BEGIN Material provided

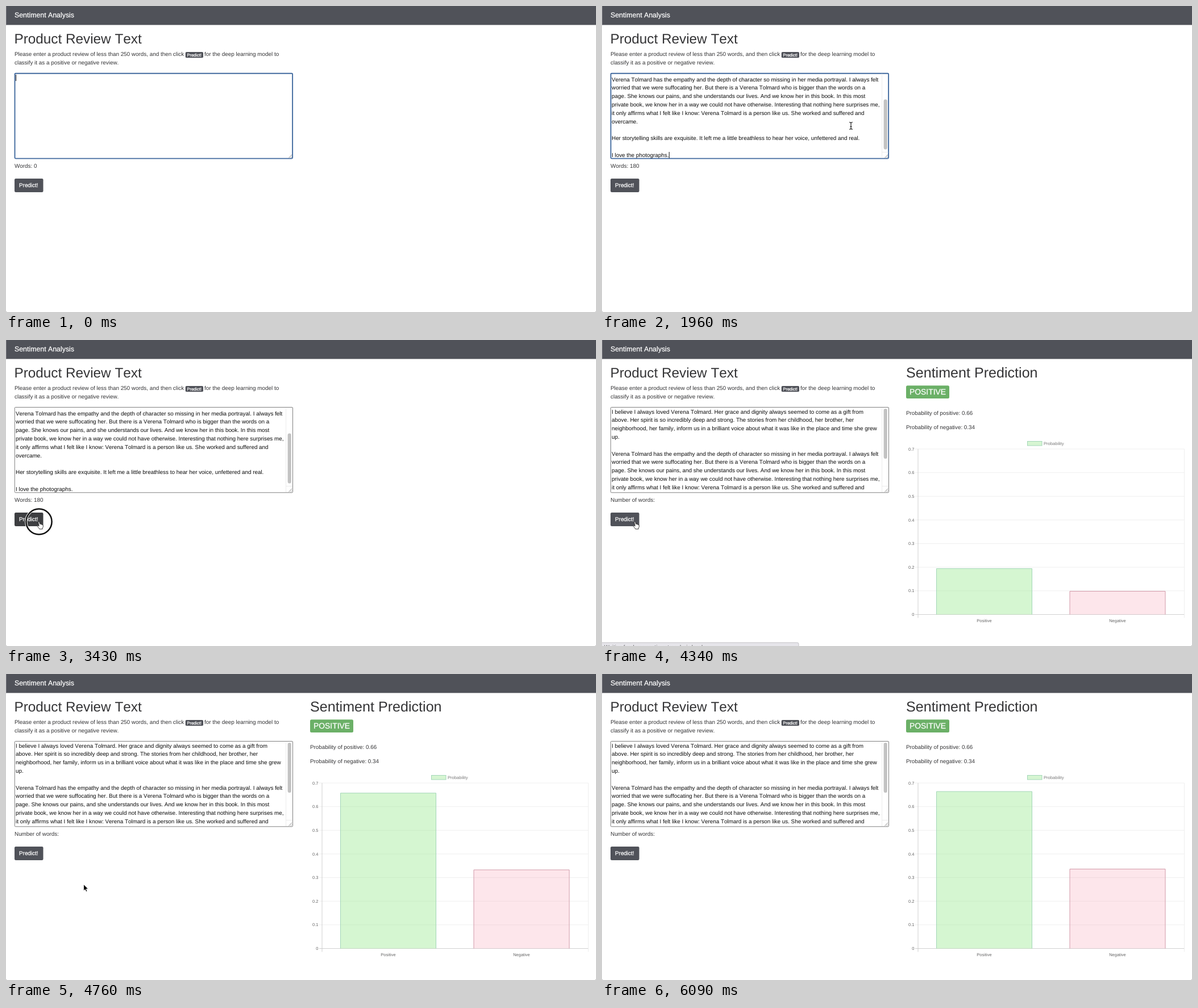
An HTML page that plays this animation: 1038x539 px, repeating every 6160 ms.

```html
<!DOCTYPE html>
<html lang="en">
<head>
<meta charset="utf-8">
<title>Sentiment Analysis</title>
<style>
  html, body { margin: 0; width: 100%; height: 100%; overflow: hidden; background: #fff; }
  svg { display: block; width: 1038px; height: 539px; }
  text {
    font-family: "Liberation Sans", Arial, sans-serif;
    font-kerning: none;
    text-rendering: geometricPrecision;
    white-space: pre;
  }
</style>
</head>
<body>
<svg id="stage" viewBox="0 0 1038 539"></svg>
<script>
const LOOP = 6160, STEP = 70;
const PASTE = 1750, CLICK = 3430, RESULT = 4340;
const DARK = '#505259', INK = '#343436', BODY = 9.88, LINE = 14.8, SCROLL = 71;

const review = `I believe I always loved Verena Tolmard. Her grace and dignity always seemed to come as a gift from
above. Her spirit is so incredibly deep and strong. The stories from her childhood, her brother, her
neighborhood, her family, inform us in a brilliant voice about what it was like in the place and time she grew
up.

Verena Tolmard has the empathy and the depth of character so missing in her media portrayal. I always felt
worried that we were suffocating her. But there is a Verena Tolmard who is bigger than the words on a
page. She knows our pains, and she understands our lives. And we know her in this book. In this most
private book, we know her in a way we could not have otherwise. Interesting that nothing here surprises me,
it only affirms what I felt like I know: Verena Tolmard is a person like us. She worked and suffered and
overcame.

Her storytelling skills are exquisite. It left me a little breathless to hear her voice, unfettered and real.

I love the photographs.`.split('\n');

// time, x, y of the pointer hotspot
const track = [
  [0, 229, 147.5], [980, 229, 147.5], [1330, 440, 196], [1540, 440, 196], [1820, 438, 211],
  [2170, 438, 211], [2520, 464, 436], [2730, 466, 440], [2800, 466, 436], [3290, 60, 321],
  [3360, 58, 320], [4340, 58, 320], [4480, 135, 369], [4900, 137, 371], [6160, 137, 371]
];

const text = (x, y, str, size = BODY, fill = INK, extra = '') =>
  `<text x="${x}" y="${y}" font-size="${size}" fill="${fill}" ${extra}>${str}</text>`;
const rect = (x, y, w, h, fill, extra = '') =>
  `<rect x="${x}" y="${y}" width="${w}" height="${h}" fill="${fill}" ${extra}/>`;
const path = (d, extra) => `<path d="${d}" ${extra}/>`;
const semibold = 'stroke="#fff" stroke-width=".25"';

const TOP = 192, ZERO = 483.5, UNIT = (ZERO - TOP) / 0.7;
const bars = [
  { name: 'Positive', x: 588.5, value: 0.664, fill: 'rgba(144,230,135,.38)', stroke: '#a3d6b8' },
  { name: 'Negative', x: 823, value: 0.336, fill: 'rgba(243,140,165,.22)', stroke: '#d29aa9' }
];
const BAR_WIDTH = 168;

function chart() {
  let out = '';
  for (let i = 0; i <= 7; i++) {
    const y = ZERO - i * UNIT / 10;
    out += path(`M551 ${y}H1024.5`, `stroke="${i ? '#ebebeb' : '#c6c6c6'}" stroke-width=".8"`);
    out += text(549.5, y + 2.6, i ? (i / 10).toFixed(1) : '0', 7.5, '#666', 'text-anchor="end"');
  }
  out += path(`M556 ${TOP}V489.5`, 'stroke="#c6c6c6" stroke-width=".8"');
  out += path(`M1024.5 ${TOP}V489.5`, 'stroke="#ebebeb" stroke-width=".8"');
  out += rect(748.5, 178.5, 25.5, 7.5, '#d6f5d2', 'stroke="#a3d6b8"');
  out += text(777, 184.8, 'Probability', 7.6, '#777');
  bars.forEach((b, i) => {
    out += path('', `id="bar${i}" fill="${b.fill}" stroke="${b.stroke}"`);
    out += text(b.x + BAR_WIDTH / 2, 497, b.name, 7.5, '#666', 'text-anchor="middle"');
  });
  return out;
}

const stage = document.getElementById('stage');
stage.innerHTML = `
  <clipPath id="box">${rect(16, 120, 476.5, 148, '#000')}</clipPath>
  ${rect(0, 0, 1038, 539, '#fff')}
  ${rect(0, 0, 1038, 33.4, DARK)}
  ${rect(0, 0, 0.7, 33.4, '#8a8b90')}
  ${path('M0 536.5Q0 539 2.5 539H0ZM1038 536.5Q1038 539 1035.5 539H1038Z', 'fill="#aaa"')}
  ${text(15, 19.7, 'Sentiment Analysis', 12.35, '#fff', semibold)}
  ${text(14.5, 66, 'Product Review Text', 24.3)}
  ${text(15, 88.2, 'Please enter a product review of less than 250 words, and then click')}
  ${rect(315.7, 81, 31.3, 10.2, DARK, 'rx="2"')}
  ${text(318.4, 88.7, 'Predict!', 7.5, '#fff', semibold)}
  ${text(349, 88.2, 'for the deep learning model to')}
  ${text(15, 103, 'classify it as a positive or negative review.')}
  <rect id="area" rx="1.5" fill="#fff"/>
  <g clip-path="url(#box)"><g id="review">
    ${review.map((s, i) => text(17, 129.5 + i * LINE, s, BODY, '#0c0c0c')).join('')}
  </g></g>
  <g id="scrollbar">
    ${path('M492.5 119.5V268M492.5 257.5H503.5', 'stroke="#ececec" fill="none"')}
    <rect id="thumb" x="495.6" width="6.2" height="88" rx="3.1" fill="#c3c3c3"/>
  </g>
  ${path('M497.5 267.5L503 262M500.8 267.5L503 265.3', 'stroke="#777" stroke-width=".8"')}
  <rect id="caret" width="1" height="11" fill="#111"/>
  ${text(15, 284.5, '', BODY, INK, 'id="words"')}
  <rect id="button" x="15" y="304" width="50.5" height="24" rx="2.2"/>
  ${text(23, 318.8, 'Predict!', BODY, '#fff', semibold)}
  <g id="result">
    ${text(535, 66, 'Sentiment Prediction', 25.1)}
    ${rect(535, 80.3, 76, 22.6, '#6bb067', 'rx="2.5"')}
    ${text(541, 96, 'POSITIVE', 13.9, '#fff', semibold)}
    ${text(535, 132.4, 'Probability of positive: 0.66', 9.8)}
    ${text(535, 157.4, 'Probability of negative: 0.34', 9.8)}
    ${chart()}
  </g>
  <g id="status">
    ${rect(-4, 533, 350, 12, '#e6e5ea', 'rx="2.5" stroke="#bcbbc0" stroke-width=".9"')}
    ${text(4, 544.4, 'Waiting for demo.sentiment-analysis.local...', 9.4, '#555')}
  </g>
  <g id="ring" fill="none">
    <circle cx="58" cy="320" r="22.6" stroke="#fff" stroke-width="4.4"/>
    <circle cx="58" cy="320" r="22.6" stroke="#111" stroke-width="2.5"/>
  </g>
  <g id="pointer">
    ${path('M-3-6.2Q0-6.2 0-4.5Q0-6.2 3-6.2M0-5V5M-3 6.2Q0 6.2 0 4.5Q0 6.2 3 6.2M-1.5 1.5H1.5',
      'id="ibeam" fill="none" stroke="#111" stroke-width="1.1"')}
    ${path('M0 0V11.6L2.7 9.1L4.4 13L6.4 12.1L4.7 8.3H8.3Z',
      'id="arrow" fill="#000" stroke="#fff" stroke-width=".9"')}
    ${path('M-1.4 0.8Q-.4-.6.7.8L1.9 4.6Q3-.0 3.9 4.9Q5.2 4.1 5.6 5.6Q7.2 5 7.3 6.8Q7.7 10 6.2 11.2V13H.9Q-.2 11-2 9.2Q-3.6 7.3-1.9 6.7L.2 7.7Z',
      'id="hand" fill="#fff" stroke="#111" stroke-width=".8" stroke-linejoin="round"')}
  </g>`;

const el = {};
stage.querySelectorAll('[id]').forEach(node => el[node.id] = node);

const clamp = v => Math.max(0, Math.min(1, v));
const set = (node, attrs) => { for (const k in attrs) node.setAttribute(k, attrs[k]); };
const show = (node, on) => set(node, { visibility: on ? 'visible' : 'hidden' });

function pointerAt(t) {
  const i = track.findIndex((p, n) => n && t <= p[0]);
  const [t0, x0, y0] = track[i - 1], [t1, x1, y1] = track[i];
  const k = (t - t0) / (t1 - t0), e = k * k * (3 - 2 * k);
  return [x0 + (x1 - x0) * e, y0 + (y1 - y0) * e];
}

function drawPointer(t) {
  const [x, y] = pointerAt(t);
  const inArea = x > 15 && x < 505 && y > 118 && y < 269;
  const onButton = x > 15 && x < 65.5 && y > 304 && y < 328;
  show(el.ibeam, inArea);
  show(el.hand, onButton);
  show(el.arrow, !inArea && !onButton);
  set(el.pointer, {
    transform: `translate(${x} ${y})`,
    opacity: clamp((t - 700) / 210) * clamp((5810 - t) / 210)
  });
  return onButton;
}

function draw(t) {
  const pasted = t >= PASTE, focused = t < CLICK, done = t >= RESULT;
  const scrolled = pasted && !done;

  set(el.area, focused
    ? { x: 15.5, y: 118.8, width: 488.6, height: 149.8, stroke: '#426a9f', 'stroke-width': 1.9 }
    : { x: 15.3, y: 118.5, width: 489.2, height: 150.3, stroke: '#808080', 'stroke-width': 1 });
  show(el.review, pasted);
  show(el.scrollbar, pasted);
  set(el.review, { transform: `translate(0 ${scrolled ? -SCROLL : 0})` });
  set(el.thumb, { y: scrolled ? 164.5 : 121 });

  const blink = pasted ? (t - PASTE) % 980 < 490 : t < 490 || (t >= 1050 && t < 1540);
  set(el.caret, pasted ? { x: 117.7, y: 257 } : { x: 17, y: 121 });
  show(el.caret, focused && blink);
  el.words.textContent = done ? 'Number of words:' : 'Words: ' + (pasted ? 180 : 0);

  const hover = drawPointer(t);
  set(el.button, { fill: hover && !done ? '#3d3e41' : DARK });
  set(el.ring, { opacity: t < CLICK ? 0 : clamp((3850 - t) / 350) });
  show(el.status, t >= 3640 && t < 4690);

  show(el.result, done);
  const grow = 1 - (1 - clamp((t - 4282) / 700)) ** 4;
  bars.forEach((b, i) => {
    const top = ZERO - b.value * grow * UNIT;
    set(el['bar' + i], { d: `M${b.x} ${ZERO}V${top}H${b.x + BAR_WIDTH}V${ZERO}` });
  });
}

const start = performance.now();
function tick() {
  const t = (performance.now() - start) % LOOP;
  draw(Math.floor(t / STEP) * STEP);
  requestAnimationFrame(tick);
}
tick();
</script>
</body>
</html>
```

END Material provided

● **Aim of the exercise**
All lines above containing the string "Probability": copy each one.

● **Result of the exercise**
  out += text(777, 184.8, 'Probability', 7.6, '#777');
    ${text(535, 132.4, 'Probability of positive: 0.66', 9.8)}
    ${text(535, 157.4, 'Probability of negative: 0.34', 9.8)}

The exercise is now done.